Declan Conlon as Ian and Patrick O’Kane as Jimmy in Quietly at the Soho Theatre

Declan Conlon as Ian and Patrick O’Kane as Jimmy in Quietly at the Soho Theatre

Football forms a background to Quietly, Owen McCafferty’s Belfast-based drama, but the odds played out on stage in this searing 75-minute play are far bigger and run much deeper than even Bill Shankly could imagine.

Quietly is Northern Ireland’s brutal history in microcosm set in a pub on the city’s fringes where a Catholic and a Protestant meet to play out their own linked personal and painful history.

Northern Ireland are playing a World Cup qualifying match against Poland at home. Polish barman Robert is supporting his home nation with vocal frustration. As usual, he has just one customer, regular Johnny, a morose man shrouded in disappointment resentment, seeking refuge, as he does every night, in this pub at the top of the road. But tonight Jimmy warns Robert to expect another punter and that there “may be shouting”. When the third man, Ian, arrives, there is more than just a bit of shouting, his presence setting off sparks that ignite the fire of these two men’s shared personal history throwing up confessions, half-apologies and regret as Robert looks on as referee.

This tight 75 minute long play bristles with anger, disappointment, resentment – and forgiveness. As the play reached its emotional crescendo, there was a lot of sniffling which I can’t believe was all due to hayfever. But in amongst the angst there were some lovely amusing  moments that cut through the gloom.

Quietly is unpretentious, striking and deeply moving in its simplicity, these are not men used to talking about their feelings or admitting their mistakes.

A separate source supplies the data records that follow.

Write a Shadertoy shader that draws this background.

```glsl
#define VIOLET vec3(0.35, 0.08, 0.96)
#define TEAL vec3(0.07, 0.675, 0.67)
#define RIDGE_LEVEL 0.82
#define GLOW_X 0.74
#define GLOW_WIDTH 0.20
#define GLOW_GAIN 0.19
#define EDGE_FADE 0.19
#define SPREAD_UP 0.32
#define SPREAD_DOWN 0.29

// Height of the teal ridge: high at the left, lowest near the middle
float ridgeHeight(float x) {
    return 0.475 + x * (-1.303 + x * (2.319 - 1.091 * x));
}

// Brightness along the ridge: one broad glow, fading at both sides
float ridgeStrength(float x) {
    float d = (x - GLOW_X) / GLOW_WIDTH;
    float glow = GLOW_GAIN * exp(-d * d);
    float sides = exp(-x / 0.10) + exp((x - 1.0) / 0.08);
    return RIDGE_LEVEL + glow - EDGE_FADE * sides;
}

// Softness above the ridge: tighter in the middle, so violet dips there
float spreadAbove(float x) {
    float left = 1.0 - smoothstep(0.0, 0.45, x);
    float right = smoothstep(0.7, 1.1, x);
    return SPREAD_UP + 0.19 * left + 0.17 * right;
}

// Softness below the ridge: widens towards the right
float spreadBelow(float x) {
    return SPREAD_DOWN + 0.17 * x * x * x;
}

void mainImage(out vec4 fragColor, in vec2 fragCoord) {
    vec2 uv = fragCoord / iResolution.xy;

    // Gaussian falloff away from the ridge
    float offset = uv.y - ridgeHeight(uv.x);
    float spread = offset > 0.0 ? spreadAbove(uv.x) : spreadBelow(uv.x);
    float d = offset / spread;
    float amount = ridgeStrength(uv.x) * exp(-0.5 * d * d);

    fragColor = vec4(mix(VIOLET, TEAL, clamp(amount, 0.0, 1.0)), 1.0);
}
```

Johnny and Ian’s story is one of many from a certain point in Belfast’s history and its power lies in the way McCafferty draws out the personal from the newspaper headlines. Theatre is so often about small things wrought large – an end of an affair, a family secret – but Quietly is a big story diluted to its essence; the pain of two families destroyed by hate, the effect of history on individuals.

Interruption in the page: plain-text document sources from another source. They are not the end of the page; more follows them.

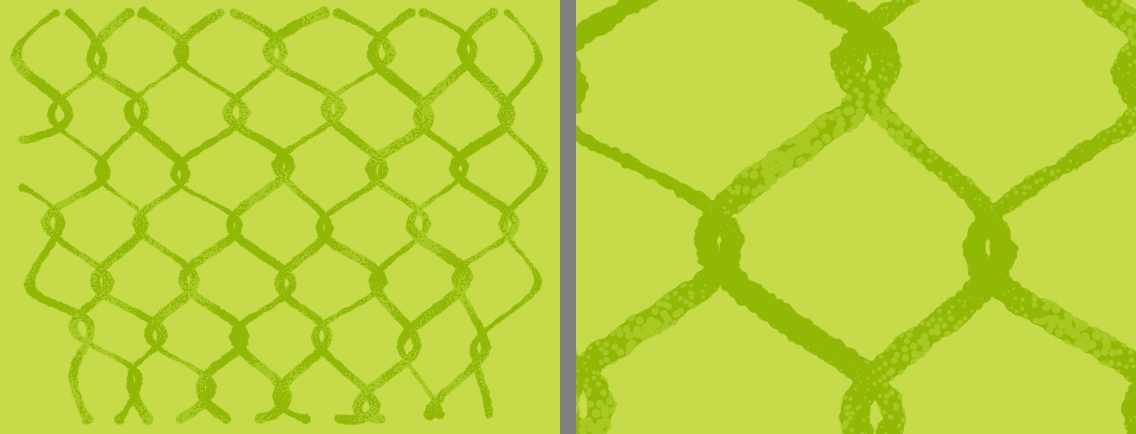
Left, the full canvas; right, a detail of the centre.
This pattern is drawn by a Shadertoy shader. Its source:

```glsl
// Hand-inked chain-link fence: twelve hooked zigzag wires with loose ends on a lime ground.

const float TAU = 6.2831853;

vec2 hash2(vec2 p) {
    vec3 q = fract(vec3(p.xyx) * vec3(0.1031, 0.1030, 0.0973));
    q += dot(q, q.yzx + 33.33);
    return fract((q.xx + q.yz) * q.zy);
}

// Distance to the nearest scattered point, wrapping at whole cell counts
float cellular(vec2 uv, vec2 cells) {
    vec2 p = uv * cells, base = floor(p);
    float nearest = 2.0;
    for (int j = -1; j <= 1; j++)
        for (int i = -1; i <= 1; i++) {
            vec2 cell = base + vec2(i, j);
            nearest = min(nearest, length(cell + hash2(mod(cell, cells)) - p));
        }
    return nearest;
}

// Uneven lattice of knots, drawn in toward the bottom
vec2 knot(float col, float row) {
    vec2 jitter = hash2(vec2(col + 3.0, row + 11.0)) - 0.5;
    float squeeze = 1.0 - 0.19 * smoothstep(4.3, 7.0, row);
    float x = 0.648 + (col - 6.0) * 0.1005 * squeeze - 0.025 * sin(col * TAU / 12.0);
    float y = 0.1305 * row - 0.003 + max(row - 5.0, 0.0) * 0.004 * (col - 6.0);
    vec2 k = vec2(x, y) + jitter * vec2(0.028, 0.026);
    return vec2(k.x, clamp(k.y, 0.03, 0.965));
}

// Where a wire passes a knot: xy is the point, z the vertical pull of its bend
vec3 hookPoint(float wire, float col, float row, float dir) {
    float side = 2.0 * (col - wire) - 1.0;
    bool loose = row < 0.5 || row > 7.5;
    bool snapped = col < 0.5 && row == 3.0;
    float reach = mix(0.009, 0.021, hash2(vec2(col, row + 40.0)).x);
    if (col < 0.5 || col > 11.5) reach = 0.0;
    if (loose) reach = row < 0.5 ? -0.016 : -0.038;
    vec2 p = knot(col, row) + vec2(side * reach, snapped ? dir * 0.055 : 0.0);
    return vec3(p, loose || snapped ? 0.0 : dir * 0.042);
}

float hookWidth(float wire, float row) {
    return 0.008 + 0.006 * hash2(vec2(wire + 60.0, row)).y;
}

// Signed distance to a tapering strand that leaves both hooks vertically
float strand(vec2 p, vec3 a, vec3 b, float startWidth, float midWidth, float endWidth) {
    vec2 c1 = a.xy + vec2(0.0, a.z), c2 = b.xy + vec2(0.0, b.z);
    vec2 prev = a.xy;
    float d = 1.0;
    for (int i = 1; i <= 10; i++) {
        float t = float(i) / 10.0, s = 1.0 - t;
        vec2 next = s * s * s * a.xy + 3.0 * s * s * t * c1 + 3.0 * s * t * t * c2 + t * t * t * b.xy;
        vec2 e = next - prev, q = p - prev;
        float h = clamp(dot(q, e) / dot(e, e), 0.0, 1.0);
        float along = t - 0.1 + 0.1 * h;
        float width = mix(mix(startWidth, endWidth, along), midWidth, sin(along * TAU * 0.5));
        d = min(d, length(q - e * h) - width);
        prev = next;
    }
    return d;
}

float fence(vec2 p) {
    float d = 1.0;
    for (float row = 0.0; row < 8.0; row++) {
        if (abs(p.y - 0.1305 * (row + 0.5)) > 0.16) continue;
        for (float wire = 0.0; wire < 12.0; wire++) {
            if (row > 6.5 && wire > 8.5) continue;
            vec3 a = hookPoint(wire, wire + mod(wire + row + 1.0, 2.0), row, 1.0);
            vec3 b = hookPoint(wire, wire + mod(wire + row, 2.0), row + 1.0, -1.0);
            vec2 lo = min(a.xy, b.xy) - 0.03, hi = max(a.xy, b.xy) + 0.03;
            if (any(lessThan(p, lo)) || any(greaterThan(p, hi))) continue;
            float midWidth = mix(0.004, 0.0125, hash2(vec2(wire, row + 20.0)).x);
            d = min(d, strand(p, a, b, hookWidth(wire, row), midWidth, hookWidth(wire, row + 1.0)));
        }
    }
    return d;
}

void mainImage(out vec4 fragColor, in vec2 fragCoord) {
    vec2 uv = fragCoord / iResolution.xy;
    vec2 p = vec2(uv.x * 1.293, 1.0 - uv.y);
    float pixel = 1.0 / iResolution.y;

    // Ragged brush edges
    vec2 w = uv * TAU;
    float grain = cellular(uv, vec2(194.0, 150.0));
    float wobble = sin(23.0 * w.x + 17.0 * w.y + 2.0 * sin(11.0 * w.y - 7.0 * w.x))
                 + 0.6 * sin(41.0 * w.y - 37.0 * w.x + 2.0 * sin(29.0 * w.x));
    float d = fence(p) + 0.0008 * wobble + 0.003 * (grain - 0.5);

    // Dry-brush speckle gathered in patches
    float patchy = cellular(uv, vec2(12.0, 9.0));
    float limit = 0.75 - 1.1 * patchy;
    float speckle = 1.0 - smoothstep(limit - 0.1, limit + 0.1, grain);

    vec3 ink = mix(vec3(0.57, 0.72, 0.02), vec3(0.66, 0.79, 0.14), speckle);
    float cover = 1.0 - smoothstep(-pixel, pixel, d);
    fragColor = vec4(mix(vec3(0.78, 0.86, 0.29), ink, cover), 1.0);
}
```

As affecting and as nicely structured as McCafferty’s script is, it’s the actors who elevate Quietly to such an emotional place. Patrick O’Kane, an old school friend and long-term McCafferty collaborator, as Jimmy pulls out a controlled powerhouse of a performance that’s moving yet low-key. Declan Conlon is unassumingly brilliant as Ian, a man weighed down by his past and Robert Zawadzki as the barman brings a lightness of touch when most needed.

Unshowy, yet exhilarating and gripping, the brilliance of Quietly should be shouted from the roof tops

by Suzanne Elliott